    def __init__(self, x_or_obj = 0, y = 0):
        if isinstance(x_or_obj, Point):
            self.x = x_or_obj.x
            self.y = x_or_obj.y
            self.x = x_or_obj
            self.y = y

m = Point(1,2)
k = Point(m)

So I have difficulties with understanding why isinstance evaluating True in this code. I see it as int is checking against class, which makes no sense to me.


Looking at this article about isinstance:

The isinstance() function returns True if the specified object is of the specified type, otherwise False.

In m‘s definition:

m = Point(1,2)

You’re passing 1 as the value of x_or_obj. 1 is an integer, not a Point, therefore it evaluates to False.

However, in k‘s definition:

k = Point(m)

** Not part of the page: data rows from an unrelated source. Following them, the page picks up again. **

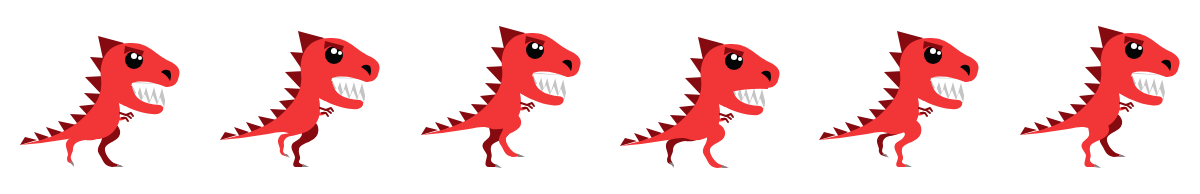
<!DOCTYPE html>
<html lang="en">
<head>
<meta charset="utf-8">
<title>Dinosaur run cycle</title>
<style>
:root { --paper: #ffffff; --skin: #f23537; --shade: #850b10; --ink: #050505; --gum: #c4c4c4; --claw: #8b8586; }
html, body { margin: 0; height: 100%; overflow: hidden; background: var(--paper); }
svg { display: block; width: 1200px; height: 194px; }
.skin { fill: var(--skin); }
.shade { fill: var(--shade); }
.ink { fill: var(--ink); }
.white { fill: var(--paper); }
.gum { fill: var(--gum); }
.claw { fill: var(--claw); }
.near { color: var(--skin); }
.far { color: var(--shade); }
.leg { fill: currentColor; }
.arm { fill: none; stroke-width: 3; stroke-linecap: round; stroke-linejoin: round; }
.arm-near { stroke: var(--skin); }
.arm-far { stroke: var(--shade); stroke-width: 2; }
</style>
</head>
<body>
<svg viewBox="0 0 1200 194" role="img" aria-label="Six frames of a red dinosaur running">
  <defs>
    <g id="spikes" class="shade">
      <polygon points="98,36 124,43 114,54 103,59"/>
      <polygon points="90,57 106,58 103,76"/>
      <polygon points="85,77 105,76 102,95"/>
      <polygon points="84,93 104,94 98,107"/>
      <polygon points="79,106 99,104 90,118"/>
      <polygon points="70,114 90,115 80,127"/>
      <polygon points="58,121 77,125 66,134"/>
      <polygon points="46,127 62,132 53,139"/>
      <polygon points="34,132 49,137 40,142"/>
      <polygon points="25,137 37,140 20,145"/>
    </g>
    <g id="jaw">
      <path class="gum" d="M131,82 L168,84 L164,108 Q143,107 134,96 Z"/>
      <path class="white" d="M131,83 L169,84 L168,91 L166,104 L162,88 L158,102 L154,87 L150,101 L146,87 L143,98 L140,87 L137,95 Z"/>
      <path class="white" d="M134,96 L137,91 L141,101 L145,94 L149,104 L153,95 L157,105 L160,97 L164,107 Q143,108 134,96 Z"/>
      <path class="skin" d="M112,84 L132,86 C134,99 143,104 160,105 Q164,106 163,110 Q161,115 152,114 C139,113 128,108 116,101 Z"/>
    </g>
    <g id="body">
      <path class="skin" d="M20,145 C50,139 72,130 85,116 C96,105 103,94 101,78 C99,60 107,43 130,43 C148,42 155,54 169,61 C178,65 181,70 179,76 Q177,88 166,87 C154,82 141,80 132,83 Q130,88 133,95 L125,106 L119,103 Q121,113 119,122 C116,132 106,141 91,139 C83,136 79,137 68,139 Q45,143 20,145 Z"/>
      <path class="arm arm-far" d="M120,113 L126,115 L131,113 L133,116 M127,115 L131,118"/>
      <path class="arm arm-near" d="M113,115 Q118,121 124,118"/>
      <path class="arm arm-far" d="M122,118 L126,118 L128,121"/>
    </g>
    <g id="face">
      <circle class="ink" cx="134" cy="60" r="9"/>
      <circle class="white" cx="134" cy="56" r="3"/>
      <circle class="white" cx="140" cy="58" r="2"/>
      <polygon class="shade" points="125,46 144,51 142,56 130,51 124,54"/>
      <path class="ink" d="M161,72 Q165,68 170,71 Q172,75 170,81 Q167,75 161,72 Z"/>
    </g>
    <g id="leg-forward">
      <path class="leg" d="M98,124 C108,117 122,125 120,134 C118,142 107,142 105,148 C104,153 110,161 114,163 L122,166 L112,167 C103,166 103,159 99,154 C95,147 103,143 102,136 Z"/>
      <polygon class="claw" points="117,164 124,167 117,167"/>
    </g>
    <g id="leg-trail">
      <path class="leg" d="M104,132 C100,140 92,141 85,140 C77,141 73,144 73,149 C73,153 70,155 71,159 L74,165 L68,162 Q66,159 68,155 C68,150 64,146 67,141 C70,136 78,138 86,133 Z"/>
      <polygon class="claw" points="69,161 74,167 73,162"/>
    </g>
    <g id="leg-lifted">
      <path class="leg" d="M104,132 C102,140 96,140 91,141 C85,142 83,146 84,150 C84,154 82,156 84,158 L88,162 L82,160 Q79,157 80,154 C79,149 76,146 80,141 C82,138 86,140 91,137 Z"/>
      <polygon class="claw" points="83,159 90,163 87,159"/>
    </g>
    <g id="leg-stance">
      <path class="leg" d="M96,128 C108,119 121,127 118,138 C115,148 101,147 99,154 C98,160 102,162 99,166 C98,169 103,169 107,172 L95,172 C91,170 95,166 95,162 C94,157 89,153 93,148 C97,145 101,144 102,139 Z"/>
      <polygon class="claw" points="103,169 109,172 102,172"/>
    </g>
    <g id="leg-back">
      <path class="leg" d="M87,132 C97,125 111,132 109,141 C107,151 92,150 90,157 C89,162 92,164 90,169 C89,173 95,174 99,177 L87,177 C82,176 86,169 86,165 C84,160 79,157 83,152 C87,148 90,147 89,142 Z"/>
      <polygon class="claw" points="95,174 101,178 94,177"/>
    </g>
  </defs>

  <rect class="white" width="1200" height="194"/>

  <g id="frame-1">
    <use href="#spikes"/><use href="#leg-forward" class="far"/><use href="#jaw"/><use href="#body"/><use href="#leg-trail" class="near"/><use href="#face"/>
  </g>
  <g id="frame-2" transform="translate(200 -5)">
    <use href="#spikes"/><use href="#leg-stance" class="far"/><use href="#jaw"/><use href="#body"/><use href="#leg-lifted" class="near"/><use href="#face"/>
  </g>
  <g id="frame-3" transform="translate(401 -10)">
    <use href="#spikes"/><use href="#leg-back" class="far"/><use href="#jaw" transform="rotate(2 118 95)"/><use href="#body"/><use href="#leg-forward" class="near"/><use href="#face"/>
  </g>
  <g id="frame-4" transform="translate(600 1)">
    <use href="#spikes"/><use href="#leg-trail" class="far"/><use href="#jaw"/><use href="#body"/>
    <path class="skin" d="M130,80 L168,82 L168,88 Q148,87 131,91 Z"/>
    <use href="#leg-forward" class="near" transform="translate(5 0)"/><use href="#face"/>
  </g>
  <g id="frame-5" transform="translate(799 -5)">
    <use href="#spikes"/><use href="#leg-lifted" class="far"/><use href="#jaw"/><use href="#body"/><use href="#leg-stance" class="near" transform="translate(4 0)"/><use href="#face"/>
  </g>
  <g id="frame-6" transform="translate(1000 -10)">
    <use href="#spikes"/><use href="#leg-forward" class="far" transform="translate(2 0)"/><use href="#jaw" transform="rotate(2 118 95)"/><use href="#body"/><use href="#leg-back" class="near"/><use href="#face"/>
  </g>
</svg>
</body>
</html>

you’re passing m as the value of x_or_obj. You earlier defined m as type Point, so isinstance evaluates to True.

Source: stackoverflow